Local campaigners have won a victory in the ongoing battle to save St Helier Hospital.
Liberal Democrat campaigners are celebrating the announcement that the immediate threat to St Helier Hospital’s Accident and Emergency, maternity and children’s wards has passed – although the future remains very uncertain.
The Better Services Better Value (BSBV) review, which in May recommended the cuts to these hospital services, has now recommended delaying going out to consultation on the plans saying, ‘This is because NHS Surrey wish to more fully understand the impact of BSBV on their residents who use NHS services in south west London, and implications for the NHS in Surrey, before public consultation begins.
‘This means that the BSBV programme and NHS Surrey now need more time to carry out further detailed analysis of the impact of the proposals.’
In May, BSBV recommended that St George’s, Croydon and Kingston hospitals remain as they are while St Helier should lose these crucial services, and instead become a centre for planned surgery across south west London.

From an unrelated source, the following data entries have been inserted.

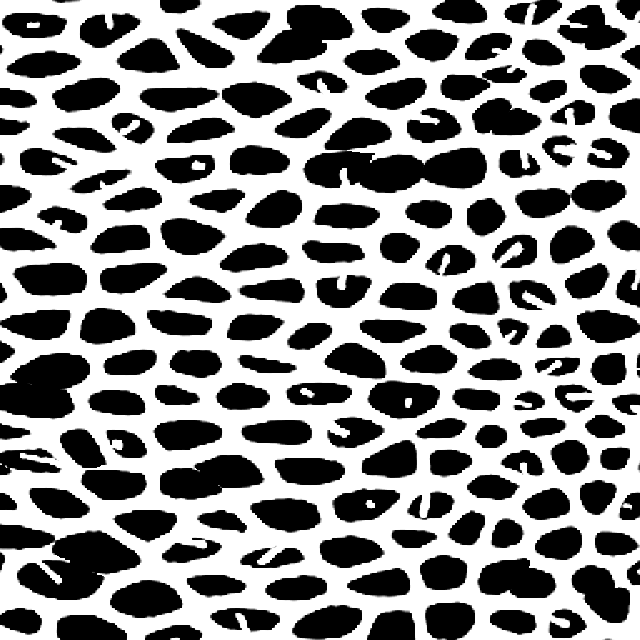
Give the GLSL for this pattern, as a Shadertoy shader.

```glsl
// Black animal-coat spots on white: rounded, inset cells of a stretched,
// staggered Voronoi grid whose columns crowd together to the right.
// Some neighbours fuse, and some spots are notched or hollow.

const vec3  PAPER = vec3(1.0);
const vec3  INK = vec3(0.0);
const float COLUMNS = 8.2;           // spots per canvas width on the left
const float EXTRA_COLUMNS = 4.0;     // added column density on the right
const float ROWS = 17.0;
const float CROWD_X = 0.66;          // where the columns begin to crowd
const float CROWD_RATE = 12.0;
const float JITTER = 0.74;
const float HALF_GAP_LEFT = 0.0102;
const float HALF_GAP_RIGHT = 0.0085;
const float CORNER_SHARPNESS = 145.0;
const float FUSE_CHANCE = 0.06;
const float FUSE_DEPTH = 0.015;
const float NOTCH_CHANCE = 0.29;
const float HOLE_SHARE = 0.22;       // part of the notches that stay closed
const float WARP = 0.045;
const float ROUGHNESS = 0.0028;
const float GRAIN = 1.0 / 256.0;     // size of the stair steps on the edges
const float GRAIN_AMOUNT = 0.7;

float hash(vec2 p) {
    return fract(sin(dot(p, vec2(127.1, 311.7))) * 43758.5453);
}

float noise(vec2 p) {
    vec2 i = floor(p), f = fract(p);
    f = f * f * (3.0 - 2.0 * f);
    return mix(mix(hash(i), hash(i + vec2(1, 0)), f.x),
               mix(hash(i + vec2(0, 1)), hash(i + vec2(1, 1)), f.x), f.y);
}

// Jittered centre of a grid cell; odd rows shift by half a column.
vec2 site(vec2 cell) {
    vec2 r = vec2(hash(cell), hash(cell + 57.3));
    return cell + 0.5 + JITTER * (r - 0.5)
         + vec2(0.5 * mod(cell.y, 2.0) - 0.25, 0.0);
}

float capsule(vec2 p, vec2 tip) {
    float t = clamp(dot(p, tip) / max(dot(tip, tip), 1e-6), 0.0, 1.0);
    return length(p - tip * t);
}

// Signed distance in canvas units, positive inside a spot.
float spots(vec2 p) {
    // Bend the rows, then stretch the canvas into cell space
    vec2 bend = vec2(noise(p * 4.0 + 3.7), noise(p * 3.5 + 19.2)) - 0.5;
    vec2 w = p + WARP * bend;
    float e = exp((w.x - CROWD_X) * CROWD_RATE);
    float crowd = e / (1.0 + e);
    vec2 density = vec2(COLUMNS + EXTRA_COLUMNS * crowd, ROWS);
    vec2 u = vec2(COLUMNS * w.x + EXTRA_COLUMNS * log(1.0 + e) / CROWD_RATE,
                  ROWS * w.y);

    // Nearest centre
    vec2 base = floor(u), id = base, own = vec2(0.0);
    float nearest = 1e3;
    for (int j = -2; j <= 2; j++)
    for (int i = -2; i <= 2; i++) {
        vec2 cell = base + vec2(i, j);
        vec2 d = site(cell) - u;
        if (dot(d, d) < nearest) {
            nearest = dot(d, d);
            id = cell;
            own = d;
        }
    }

    // Rounded distance to the cell borders, some of which are fused
    float sum = 0.0;
    for (int j = -2; j <= 2; j++)
    for (int i = -2; i <= 2; i++) {
        vec2 cell = id + vec2(i, j);
        if (i == 0 && j == 0) continue;
        vec2 other = site(cell) - u;
        vec2 n = normalize(other - own);
        float d = dot(0.5 * (own + other), n) / length(n * density);
        d += FUSE_DEPTH * step(hash(id + cell + 8.4), FUSE_CHANCE);
        sum += exp(-CORNER_SHARPNESS * d);
    }
    float border = -log(sum) / CORNER_SHARPNESS;
    float rough = ROUGHNESS * (noise(p * 95.0) - 0.5);
    float spot = border - mix(HALF_GAP_LEFT, HALF_GAP_RIGHT, crowd) + rough;

    // Notches run outwards from the centre; holes stop short
    if (hash(id + 21.6) < NOTCH_CHANCE) {
        float angle = 6.2832 * hash(id + 33.1);
        float reach = hash(id + 47.9) < HOLE_SHARE ? 0.008 : 0.055;
        vec2 tip = reach * vec2(cos(angle), 0.7 * sin(angle));
        float radius = mix(0.0035, 0.0075, hash(id + 71.5));
        float notch = capsule(-own / density, tip) - radius;
        spot = min(spot, notch + 2.0 * rough);
    }
    return spot;
}

void mainImage(out vec4 fragColor, in vec2 fragCoord) {
    float pixel = 1.0 / min(iResolution.x, iResolution.y);
    vec2 p = fragCoord * pixel;

    // Pull samples towards a fine grid for slightly stepped outlines
    vec2 stepped = (floor(p / GRAIN) + 0.5) * GRAIN;
    float d = spots(mix(p, stepped, GRAIN_AMOUNT));
    float cover = smoothstep(-0.6 * pixel, 0.6 * pixel, d);
    fragColor = vec4(mix(PAPER, INK, cover), 1.0);
}
```
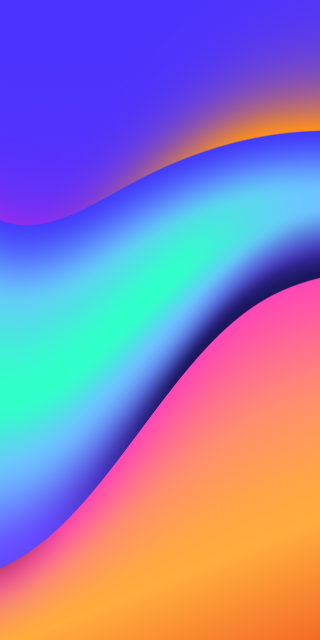
Give the GLSL for this background, as a WebGL 1 fragment shader.

```glsl
precision highp float;

uniform vec2 u_resolution;

#define INDIGO vec3(0.30, 0.20, 1.00)
#define PURPLE vec3(0.60, 0.18, 0.92)
#define FLAME vec3(1.00, 0.56, 0.10)
#define RIM vec3(0.26, 0.22, 0.98)
#define SKY vec3(0.43, 0.77, 1.00)
#define MINT vec3(0.19, 1.00, 0.79)
#define VIOLET vec3(0.40, 0.28, 1.00)
#define NAVY vec3(0.10, 0.09, 0.36)
#define PINK vec3(1.00, 0.26, 0.72)
#define CORAL vec3(1.00, 0.54, 0.46)
#define AMBER vec3(1.00, 0.67, 0.24)
#define EMBER vec3(0.96, 0.42, 0.15)

// Height of the ribbon's upper edge
float upperEdge(float x) {
  float r = 1.0 - x;
  float dip = max(0.42 - x, 0.0);
  return 0.7956 - 0.01 * r - 0.22 * r * r + 1.22 * dip * dip * dip;
}

// Height of the ribbon's lower edge
float lowerEdge(float x) {
  return 0.157 + 0.39 * x + 0.056 * sin(5.0 * (x - 0.44));
}

// Indigo field with a warm glow that grows to the right
vec3 skyField(float x, float height) {
  float h = max(height, 0.0);
  float violetGlow = exp(-h / 0.06) * (1.0 - smoothstep(0.0, 0.6, x));
  float warmGlow = exp(-pow(h / mix(0.03, 0.075, x), 1.2));
  vec3 color = mix(INDIGO, PURPLE, 0.9 * violetGlow);
  return mix(color, FLAME, warmGlow * smoothstep(0.1, 0.85, x));
}

// Ribbon shaded across its thickness: t is 0 at the bottom, 1 at the top
vec3 ribbon(float x, float t) {
  float shift = smoothstep(0.5, 1.0, x);
  vec3 shadow = mix(VIOLET, NAVY, smoothstep(0.08, 0.62, x));
  vec3 body = mix(VIOLET, vec3(0.25, 0.17, 0.70), x);
  vec3 color = mix(shadow, body, smoothstep(0.0, 0.25, t));

  float light = smoothstep(0.12 * shift, 0.32 + 0.18 * shift, t);
  color = mix(color, SKY, light);

  float core = smoothstep(0.26, 0.48, t) * (1.0 - smoothstep(0.50, 0.88, t));
  color = mix(color, MINT, core * (1.0 - smoothstep(0.5, 1.0, x)));

  return mix(color, RIM, smoothstep(0.75 - 0.2 * x * x, 1.03, t));
}

// Warm field: pink at the edge, amber along a slanted crest, ember below
vec3 warmField(float x, float y, float edge) {
  float crest = 0.2 * x - 0.015;
  float depth = max(edge - y, 0.0);
  float s = depth / (edge - crest);
  vec3 color = mix(PINK, CORAL, smoothstep(-0.2, 0.55, s) * 1.15 - 0.15);
  color = mix(color, AMBER, smoothstep(0.3, 1.0, s));
  color = mix(color, EMBER, clamp((crest - y) / 0.185, 0.0, 1.0));

  float shade = exp(-depth * 40.0) * (1.0 - smoothstep(0.0, 0.28, x));
  return mix(color, vec3(0.76, 0.26, 0.42), shade);
}

void main() {
  vec2 uv = gl_FragCoord.xy / u_resolution;
  float top = upperEdge(uv.x);
  float bottom = lowerEdge(uv.x);
  float t = clamp((uv.y - bottom) / (top - bottom), 0.0, 1.0);

  // Layers joined with soft edges about one pixel wide
  float soft = 1.0 / u_resolution.y;
  vec3 color = warmField(uv.x, uv.y, bottom);
  color = mix(color, ribbon(uv.x, t), smoothstep(-soft, soft, uv.y - bottom));
  color = mix(color, skyField(uv.x, uv.y - top), smoothstep(-soft, soft, uv.y - top));

  gl_FragColor = vec4(clamp(color, 0.0, 1.0), 1.0);
}
```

The Liberal Democrat campaign to save St Helier immediately swung into action and months of effort reached a climax on 8 September when a Fun Day outside the hospital attracted protesters from across the area, who presented petitions carrying thousands of names to health service representatives.

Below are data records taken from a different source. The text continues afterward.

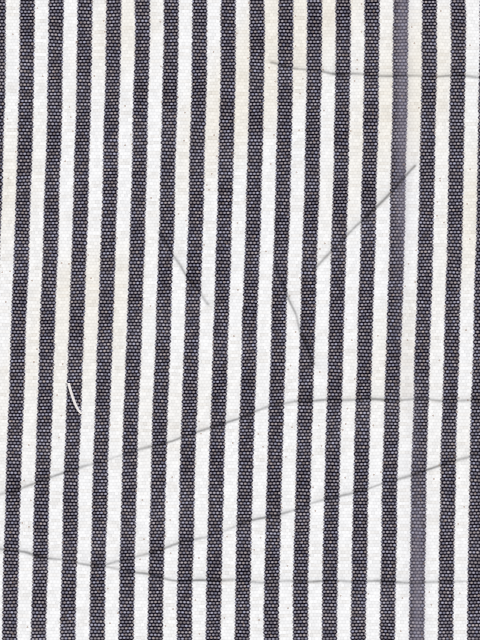
A Shadertoy shader for this texture:

```glsl
float hash(vec2 p) {
    return fract(sin(dot(p, vec2(127.1, 311.7))) * 4375.85);
}

// Cellular noise: distance to the nearest scattered point, and its random id
vec2 cellular(vec2 p) {
    vec2 cell = floor(p), nearest = vec2(9.0, 0.0);
    for (int j = -1; j <= 1; j++)
    for (int i = -1; i <= 1; i++) {
        vec2 c = cell + vec2(i, j);
        float d = distance(p, c + vec2(hash(c), hash(c + 31.7)));
        if (d < nearest.x) nearest = vec2(d, hash(c + 73.1));
    }
    return nearest;
}

float waves(vec2 p) {
    return (sin(p.x + 1.7 * sin(p.y)) + sin(1.9 * p.y + 1.3 * sin(1.6 * p.x)) + sin(2.7 * (p.x - p.y))) / 3.0;
}

// x: signed height above the segment, y: distance to it
vec2 foldDistance(vec2 p, vec2 a, vec2 b) {
    vec2 ab = b - a, ap = p - a;
    float t = clamp(dot(ap, ab) / dot(ab, ab), 0.0, 1.0);
    return vec2((ab.x * ap.y - ab.y * ap.x) / length(ab), length(ap - ab * t));
}

void mainImage(out vec4 fragColor, in vec2 fragCoord) {
    vec2 p = fragCoord / iResolution.xy * vec2(0.75, 1.0);
    float pixel = 1.0 / iResolution.y;

    // Leaning stripes, slightly wider apart toward the bottom
    float pitch = mix(0.0454, 0.04486, p.y);
    float lean = mix(0.0145, 0.0435, smoothstep(-0.12, 1.08, p.y));
    float across = (p.x - lean + 0.0007 * waves(p * 14.0)) / pitch;

    // Staggered weave of rounded threads
    vec2 thread = vec2(across * 8.0, p.y * 194.0 + 0.35 * waves(p * 19.0));
    float row = floor(thread.y);
    thread.x += 0.5 * mod(row, 2.0);
    vec2 knot = fract(thread) - 0.5;
    float weave = smoothstep(0.62, 0.08, length(knot * vec2(0.85, 1.0)));
    float tone = hash(floor(thread));

    // Stripe mask with a scalloped edge
    float edge = abs(fract(across + 0.5) - 0.5) - 0.258 + 0.022 * (hash(vec2(row, floor(across))) - 0.5);
    edge += 0.018 * cos(6.2832 * thread.y);
    float soft = 0.8 * pixel / pitch + 0.012;
    float stripe = 1.0 - smoothstep(-soft, soft, edge);

    // Pale cotton with warm patches and uneven threads
    float warmth = smoothstep(-0.3, 0.7, waves(p * vec2(9.0, 6.0) + 2.0)) * smoothstep(0.1, 0.7, p.y);
    vec3 pale = mix(vec3(0.965, 0.965, 0.97), vec3(0.95, 0.935, 0.905), warmth);
    pale += 0.05 * (weave - 0.55) + 0.05 * (tone - 0.55);
    pale -= 0.03 * smoothstep(0.6, 1.0, hash(vec2(row, floor(across * 3.0)))) * vec3(0.8, 1.0, 1.3);

    // Dark yarn with blue and brown glints
    vec3 glint = mix(vec3(0.62, 0.62, 0.70), vec3(0.64, 0.60, 0.60), hash(floor(thread) + 5.0));
    vec3 dark = mix(vec3(0.085, 0.075, 0.11), glint, weave * (0.75 + 0.4 * tone));
    dark += 0.035 * waves(p * vec2(11.0, 23.0));
    vec3 col = mix(pale, dark, stripe);

    // Upright worn band
    float bandX = 0.629 + 0.024 * smoothstep(0.55, 0.2, p.y);
    float band = exp(-pow((p.x - bandX) / 0.013, 2.0));
    band *= 0.35 + 0.65 * smoothstep(0.12, 0.3, abs(p.y - 0.42));
    col = mix(col, vec3(0.57, 0.55, 0.61), band * mix(0.22, 0.55, stripe));

    // Creases: thin shadow with a lit lower side
    vec4 folds[11] = vec4[11](
        vec4(0.423, 0.902, 0.52, 0.885), vec4(0.52, 0.885, 0.75, 0.88),
        vec4(0.0, 0.229, 0.3, 0.323), vec4(0.3, 0.323, 0.46, 0.375), vec4(0.46, 0.375, 0.75, 0.375),
        vec4(0.16, 0.115, 0.75, 0.29), vec4(0.0, 0.143, 0.286, 0.092), vec4(0.286, 0.092, 0.75, 0.09),
        vec4(0.247, 0.635, 0.325, 0.525), vec4(0.43, 0.59, 0.49, 0.43), vec4(0.495, 0.583, 0.65, 0.74));
    vec2 bent = p + 0.003 * vec2(waves(p.yx * 37.0), waves(p * 31.0));
    float shadow = 0.0, shine = 0.0;
    for (int i = 0; i < 11; i++) {
        vec2 d = foldDistance(bent, folds[i].xy, folds[i].zw);
        float strength = 0.6 + 0.4 * waves(p * 24.0 + float(i) * 3.0);
        shadow = max(shadow, strength * (0.7 * exp(-pow(d.y / 0.0022, 2.0)) + 0.22 * exp(-d.y / 0.008)));
        shine = max(shine, strength * smoothstep(0.0, -0.004, d.x) * exp(-d.y / 0.012));
    }
    col = col * (1.0 - 0.42 * shadow) + 0.06 * shine;

    // Sparse brown flecks
    vec2 fleck = cellular(p * 75.0);
    float speck = smoothstep(0.16, 0.06, fleck.x) * step(0.86, fleck.y);
    col = mix(col, vec3(0.58, 0.48, 0.42), 0.4 * speck);

    // Loose curved fibre
    float along = (p.y - 0.352) / 0.05;
    float fibreX = 0.132 - 0.025 * sqrt(clamp(along, 0.0, 1.0));
    float within = step(0.0, along) * step(along, 1.0);
    float fibre = within * smoothstep(0.0022 + pixel, 0.001, abs(p.x - fibreX));
    float fibreShade = within * smoothstep(0.005, 0.001, abs(p.x - fibreX + 0.002));
    col = mix(col * (1.0 - 0.2 * fibreShade), vec3(0.93, 0.91, 0.90), fibre);

    fragColor = vec4(clamp(col, 0.0, 1.0), 1.0);
}
```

The proposals were due to go out to a three-month consultation period at the beginning of October and we were preparing to continue the fight.
Heather Honour is one of two Sutton Councillors sitting on the pan-South West London committee investigating the proposals.
She said: “From the start we have made it clear that this was a deeply flawed process. What a pity that so much taxpayers’ money has been wasted by the BSBV team before they came to their senses.”
Councillor Mary Burstow, Chair of Sutton’s Scrutiny Committee, said: “Of course this is a reason to celebrate, but now we must work to secure the future of St Helier Hospital for generations of Sutton residents to come.
“This is now a real opportunity for residents, politicians and medical staff to work out exactly how we want to see healthcare delivered in years to come.
“And it is crucial that that discussion covers the entire capital. London’s health services need to be looked at as a whole and decisions need to be reached that meet the needs of all Londoners.”
However, the uncertainty remains for hospital staff and patients, who are still unclear about what the future holds.